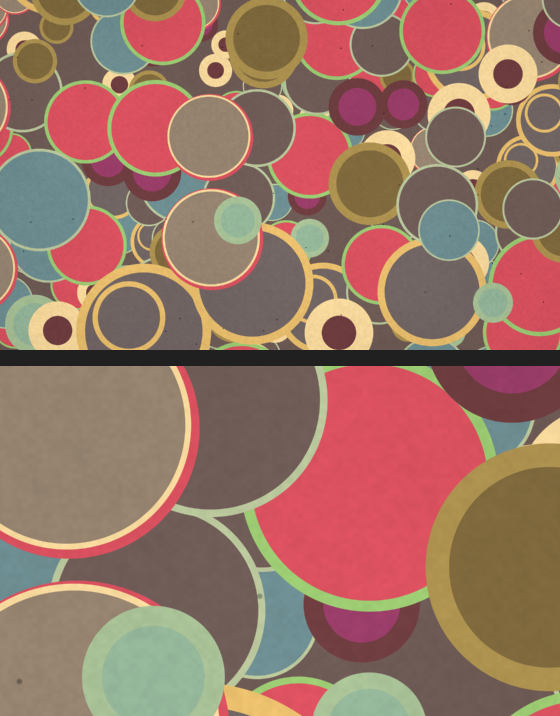
Top, the full canvas; bottom, a detail of the centre.
Reproduce this pattern procedurally as a WebGL 1 fragment shader.

```glsl
precision highp float;
// Crowded overlapping retro discs with coloured rims on worn, grainy paper.

uniform vec2 u_resolution;

const vec3 GROUND = vec3(0.42, 0.345, 0.325);
const vec3 BROWN  = vec3(0.43, 0.355, 0.335);
const vec3 GREY   = vec3(0.435, 0.39, 0.385);
const vec3 TAUPE  = vec3(0.58, 0.51, 0.435);
const vec3 BLUE   = vec3(0.42, 0.545, 0.56);
const vec3 RED    = vec3(0.84, 0.31, 0.365);
const vec3 PLUM   = vec3(0.59, 0.235, 0.40);
const vec3 MAROON = vec3(0.425, 0.235, 0.245);
const vec3 OLIVE  = vec3(0.49, 0.405, 0.235);
const vec3 KHAKI  = vec3(0.665, 0.56, 0.305);
const vec3 RUST   = vec3(0.47, 0.325, 0.225);
const vec3 YELLOW = vec3(0.90, 0.735, 0.42);
const vec3 CREAM  = vec3(0.965, 0.845, 0.61);
const vec3 LEAF   = vec3(0.60, 0.78, 0.44);
const vec3 SAGE   = vec3(0.715, 0.765, 0.60);
const vec3 MINT   = vec3(0.57, 0.70, 0.59);
const vec3 PALE   = vec3(0.645, 0.74, 0.575);

const float JITTER = 0.75;         // share of a cell a centre may roam
const float GRAIN = 0.075;         // fine paper roughness
const float BLOTCH = 0.07;         // broad stains
const float SPECK_SHARE = 0.035;   // cells carrying a dark fleck

// Concentric colours; ratios and size are relative to the full radius.
struct Style { vec3 rim; vec3 band; vec3 core; float bandRatio; float coreRatio; float size; };

float hash(vec2 p) {
  return fract(sin(dot(p, vec2(127.1, 311.7))) * 43758.5453);
}

float noise(vec2 p) {
  vec2 i = floor(p), f = fract(p);
  f = f * f * (3.0 - 2.0 * f);
  return mix(mix(hash(i), hash(i + vec2(1.0, 0.0)), f.x),
             mix(hash(i + vec2(0.0, 1.0)), hash(i + 1.0), f.x), f.y);
}

float fbm(vec2 p) {
  float sum = 0.0, amp = 0.5;
  for (int k = 0; k < 4; k++) {
    sum += amp * noise(p);
    p = p * 2.1 + 17.3;
    amp *= 0.5;
  }
  return sum;
}

Style pickStyle(float k) {
  if (k < 0.09) return Style(YELLOW, GREY, GREY, 0.87, 0.5, 1.0);
  if (k < 0.22) return Style(SAGE, BLUE, BLUE, 0.945, 0.5, 0.75);
  if (k < 0.37) return Style(LEAF, RED, RED, 0.915, 0.5, 0.75);
  if (k < 0.53) return Style(SAGE, BROWN, BROWN, 0.935, 0.5, 0.7);
  if (k < 0.67) return Style(CREAM, CREAM, MAROON, 0.8, 0.5, 0.52);
  if (k < 0.76) return Style(MAROON, MAROON, PLUM, 0.8, 0.66, 0.54);
  if (k < 0.86) return Style(KHAKI, OLIVE, OLIVE, 0.81, 0.5, 0.6);
  if (k < 0.93) return Style(PALE, MINT, MINT, 0.72, 0.5, 0.56);
  if (k < 0.985) return Style(RED, CREAM, TAUPE, 0.955, 0.91, 0.78);
  return Style(RUST, RUST, RUST, 0.8, 0.5, 0.4);
}

// Antialiased coverage of the inside of a signed distance.
float cover(float d) {
  return clamp(0.5 - d * u_resolution.y / 1.3, 0.0, 1.0);
}

// Paints one jittered grid of discs over the given colour.
vec3 paintLayer(vec3 color, vec2 p, float cell, float maxRadius, float presence, float seed) {
  vec2 home = floor(p / cell);
  for (int j = -1; j <= 1; j++) {
    for (int i = -1; i <= 1; i++) {
      vec2 id = home + vec2(float(i), float(j));
      vec2 key = id + seed;
      if (hash(key + 5.7) > presence) continue;
      vec2 roam = vec2(hash(key + 1.3), hash(key + 9.1)) - 0.5;
      vec2 q = p - (id + 0.5 + JITTER * roam) * cell;
      float kind = hash(key + 23.9);
      Style s = pickStyle(kind);
      float r = maxRadius * s.size * mix(0.75, 1.0, hash(key + 31.4));
      float d = length(q);
      if (kind >= 0.985) d = abs(q.x + 0.25 * q.y) + abs(q.y - 0.25 * q.x);
      color = mix(color, s.rim, cover(d - r));
      // Taupe discs sit off-centre in their outer rings
      float shifted = kind > 0.93 && kind < 0.985 ? length(q - vec2(-0.02, 0.025) * r) : d;
      color = mix(color, s.band, cover(shifted - r * s.bandRatio));
      color = mix(color, s.core, cover(shifted - r * s.coreRatio));
      // Some yellow-rimmed discs hold a smaller hoop
      if (kind < 0.045) {
        float hoop = abs(length(q - vec2(-0.22, 0.2) * r) - 0.5 * r) - 0.04 * r;
        color = mix(color, YELLOW, cover(hoop));
      }
    }
  }
  return color;
}

// Multiplies in grain, stains, flecks and a faint darkening to the edges.
vec3 agePaper(vec3 color, vec2 p, vec2 uv) {
  float grain = noise(p * 210.0) * 0.6 + noise(p * 95.0) * 0.4 - 0.5;
  float stain = fbm(p * 5.0) - 0.47;
  vec2 spot = p * 26.0, id = floor(spot);
  vec2 center = 0.25 + 0.5 * vec2(hash(id + 3.1), hash(id + 7.7));
  float fleck = step(hash(id + 41.0), SPECK_SHARE) * (1.0 - smoothstep(0.03, 0.1, length(fract(spot) - center)));
  float edge = dot(uv - 0.5, uv - 0.5);
  return color * (1.02 + GRAIN * grain + BLOTCH * stain - 0.3 * fleck - 0.1 * edge);
}

void main() {
  vec2 p = gl_FragCoord.xy / u_resolution.y;
  vec3 color = GROUND;
  color = paintLayer(color, p, 0.12, 0.105, 0.9, 11.0);   // small filling
  color = paintLayer(color, p, 0.20, 0.165, 0.75, 47.0);  // middle sizes
  color = paintLayer(color, p, 0.28, 0.20, 0.9, 83.0);    // large discs
  color = paintLayer(color, p, 0.24, 0.13, 0.35, 129.0);  // small accents on top
  gl_FragColor = vec4(agePaper(color, p, gl_FragCoord.xy / u_resolution), 1.0);
}
```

* * *

(Assigned task) Whenever a line includes the word "discs", pull it out of the entries.

(Solution to the exercise)
// Crowded overlapping retro discs with coloured rims on worn, grainy paper.
// Paints one jittered grid of discs over the given colour.
      // Taupe discs sit off-centre in their outer rings
      // Some yellow-rimmed discs hold a smaller hoop
  color = paintLayer(color, p, 0.28, 0.20, 0.9, 83.0);    // large discs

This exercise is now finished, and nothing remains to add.